10. Inequalities of current treatment strategies and cure rates, both within and between nations, based largely on differences in socio-economic status and resource allocation, remain a challenge for the international community to address.

NOTE:

It is not possible to provide an exact definition of cure that applies to all cancers.  For the purpose of this document, in the context of childhood cancer survivorship, the group agreed on the use of the following concept of cure.  Cure after cancer during childhood refers only to the original disease regardless of any potential for, or presence of, disabilities or side effects of treatment.  Children who have been treated for cancer can be considered cured when they have reached a time point at which the chance that they will die from their original disease is no greater than that of age peers in the general population of dying from any cause.

For many of the malignant diseases of childhood a patient who survives free of relapse for a certain number of years after diagnosis according to the type of tumor, can be considered cured.  The time to cure depends on tumor type, stage, and other biological factors.  In general, it is between 2 and 10 years relapse-free since cancer diagnosis. For some other tumors, attempting precision is unreliable because of underlying strong genetic factors involved in the causation of and response to the specific cancer.

List of participants at the Erice workshop:

Epidemiologists: Julianne Byrne (Chair, Ireland), Guido Pastore (Italy), Maria Grazia Valsecchi (Italy), Peter Kaatsch (Germany), Mike M. Hawkins (Birmingham)

Nurses: Faith Gibson (Chair, United Kingdom), Moira Bradwell (United Kingdom), Ulrika Kreicbergs (Sweden), Nelia Langeveld (The Netherlands), Anne Thorvildsen (Norway), Kathleen Ruccione (United States)

Parents: Mark Chesler (Chair, United States), Irina Ban (Serbia), Marianne Naafs-Wilstra (The Netherlands), Maria Pia Serrafero Bonini (Italy), Christine Wandzura (Canada)

Physicians: Giuseppe Masera (Chair, Italy), Ronald D. Barr (Canada), Joern D. Beck (Germany), Jos Bokkerink (The Netherlands), Gabriele Calaminus (Germany), Andreas Feldges (Switzerland), Giulio J. D’Angio (United States), Riccardo Haupt (Italy), Momcilo Jankovic (Italy), Herwig Lackner (Austria), Thorsten Langer (Germany), Edina Magyarosy (Hungary), Renée Maurus (Belgium), Luisa Massimo (Italy), Concetta Micalizzi (Italy), Anja Moericke (Germany), Jacques Otten (Belgium), Pierre Philippet (Belgium), Gregory Reaman (United States), Cor van den Bos (The Netherlands), Anjo J. P. Veerman (The Netherlands),

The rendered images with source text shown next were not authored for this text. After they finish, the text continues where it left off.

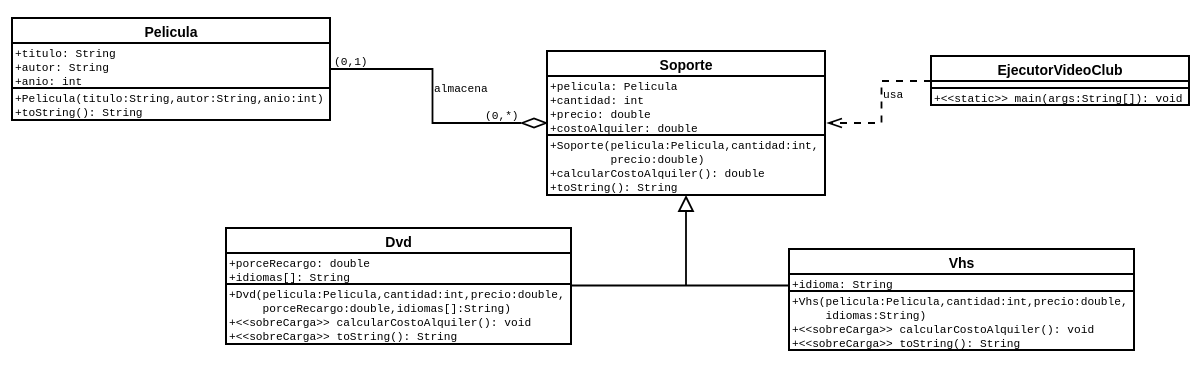
<!DOCTYPE html>
<html lang="es">
<head>
<meta charset="utf-8">
<title>Diagrama de clases: video club</title>
<style>
:root { --ink: #000; --paper: #fff; --line: 2px solid var(--ink); }
* { box-sizing: border-box; margin: 0; padding: 0; }
html, body { width: 1200px; height: 368px; overflow: hidden; background: var(--paper); }
.diagram {
  position: relative; width: 1200px; height: 368px; overflow: hidden;
  color: var(--ink); font: 11.2px/14px "Liberation Mono", monospace;
}
.connectors { position: absolute; inset: 0; fill: none; stroke: var(--ink); stroke-width: 1.8; }
.connectors .head { fill: var(--paper); }
.connectors .dashed { stroke-dasharray: 7 7; }
.class { position: absolute; display: grid; border: var(--line); background: var(--paper); }
.class h2 {
  padding-top: 2px; text-align: center;
  font: bold 14px/23px "Liberation Sans", Arial, sans-serif;
}
.class ul { list-style: none; border-top: var(--line); padding: 3px 0 0 2px; }
.class li { height: 14px; white-space: nowrap; }
.class .wrap-5 { padding-left: 5ch; }
.class .wrap-9 { padding-left: 9ch; }
.label { position: absolute; white-space: nowrap; }

.pelicula { left: 11px; top: 17px; width: 320px; grid-template-rows: 23px 45px 32px; }
.soporte { left: 546px; top: 50px; width: 280px; grid-template-rows: 23px 59px 60px; }
.ejecutor { left: 930px; top: 55px; width: 260px; grid-template-rows: 23px 7px 17px; }
.dvd { left: 225px; top: 227px; width: 347px; grid-template-rows: 23px 31px 60px; }
.vhs { left: 788px; top: 248px; width: 347px; grid-template-rows: 23px 17px 59px; }

.multiplicity-one { left: 334px; top: 55px; }
.multiplicity-many { left: 485px; top: 109px; }
.role-almacena { left: 434px; top: 82px; }
.role-usa { left: 883px; top: 88px; }
</style>
</head>
<body>
<main class="diagram">
  <svg class="connectors" width="1200" height="368" viewBox="0 0 1200 368" aria-hidden="true">
    <g class="aggregation">
      <polyline points="330,69 432.5,69 432.5,123 521,123"/>
      <polygon class="head" points="522,123 534,118.5 546,123 534,127.5"/>
    </g>
    <g class="dependency">
      <polyline class="dashed" points="931,81 881.5,81 881.5,123 830,123"/>
      <polyline points="842,118.5 829,123 842,127.5"/>
    </g>
    <g class="inheritance">
      <line x1="571" y1="285.5" x2="789" y2="285.5"/>
      <line x1="686" y1="285.5" x2="686" y2="211"/>
      <polygon class="head" points="686,197 693,211 679,211"/>
    </g>
  </svg>

  <section class="class pelicula">
    <h2>Pelicula</h2>
    <ul>
      <li>+titulo: String</li>
      <li>+autor: String</li>
      <li>+anio: int</li>
    </ul>
    <ul>
      <li>+Pelicula(titulo:String,autor:String,anio:int)</li>
      <li>+toString(): String</li>
    </ul>
  </section>

  <section class="class soporte">
    <h2>Soporte</h2>
    <ul>
      <li>+pelicula: Pelicula</li>
      <li>+cantidad: int</li>
      <li>+precio: double</li>
      <li>+costoAlquiler: double</li>
    </ul>
    <ul>
      <li>+Soporte(pelicula:Pelicula,cantidad:int,</li>
      <li class="wrap-9">precio:double)</li>
      <li>+calcularCostoAlquiler(): double</li>
      <li>+toString(): String</li>
    </ul>
  </section>

  <section class="class ejecutor">
    <h2>EjecutorVideoClub</h2>
    <ul></ul>
    <ul>
      <li>+&lt;&lt;static&gt;&gt; main(args:String[]): void</li>
    </ul>
  </section>

  <section class="class dvd">
    <h2>Dvd</h2>
    <ul>
      <li>+porceRecargo: double</li>
      <li>+idiomas[]: String</li>
    </ul>
    <ul>
      <li>+Dvd(pelicula:Pelicula,cantidad:int,precio:double,</li>
      <li class="wrap-5">porceRecargo:double,idiomas[]:String)</li>
      <li>+&lt;&lt;sobreCarga&gt;&gt; calcularCostoAlquiler(): void</li>
      <li>+&lt;&lt;sobreCarga&gt;&gt; toString(): String</li>
    </ul>
  </section>

  <section class="class vhs">
    <h2>Vhs</h2>
    <ul>
      <li>+idioma: String</li>
    </ul>
    <ul>
      <li>+Vhs(pelicula:Pelicula,cantidad:int,precio:double,</li>
      <li class="wrap-5">idiomas:String)</li>
      <li>+&lt;&lt;sobreCarga&gt;&gt; calcularCostoAlquiler(): void</li>
      <li>+&lt;&lt;sobreCarga&gt;&gt; toString(): String</li>
    </ul>
  </section>

  <span class="label multiplicity-one">(0,1)</span>
  <span class="label role-almacena">almacena</span>
  <span class="label multiplicity-many">(0,*)</span>
  <span class="label role-usa">usa</span>
</main>
</body>
</html>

Psychologists: John J. Spinetta (Chair, United States), Christine Eiser (United Kingdom), Cinzia Favara (Italy), Pilar Gonzalez-Doupe (United Kingdom), Gabriela Medin (Spain), Bob Last (The Netherlands), Pia Massaglia (Italy)

Survivors: Anthony Penn (Chair, United Kingdom), Eva Coenen (The Netherlands), Angelamaria Cometa (Italy), Marieke van de Wetering (The Netherlands)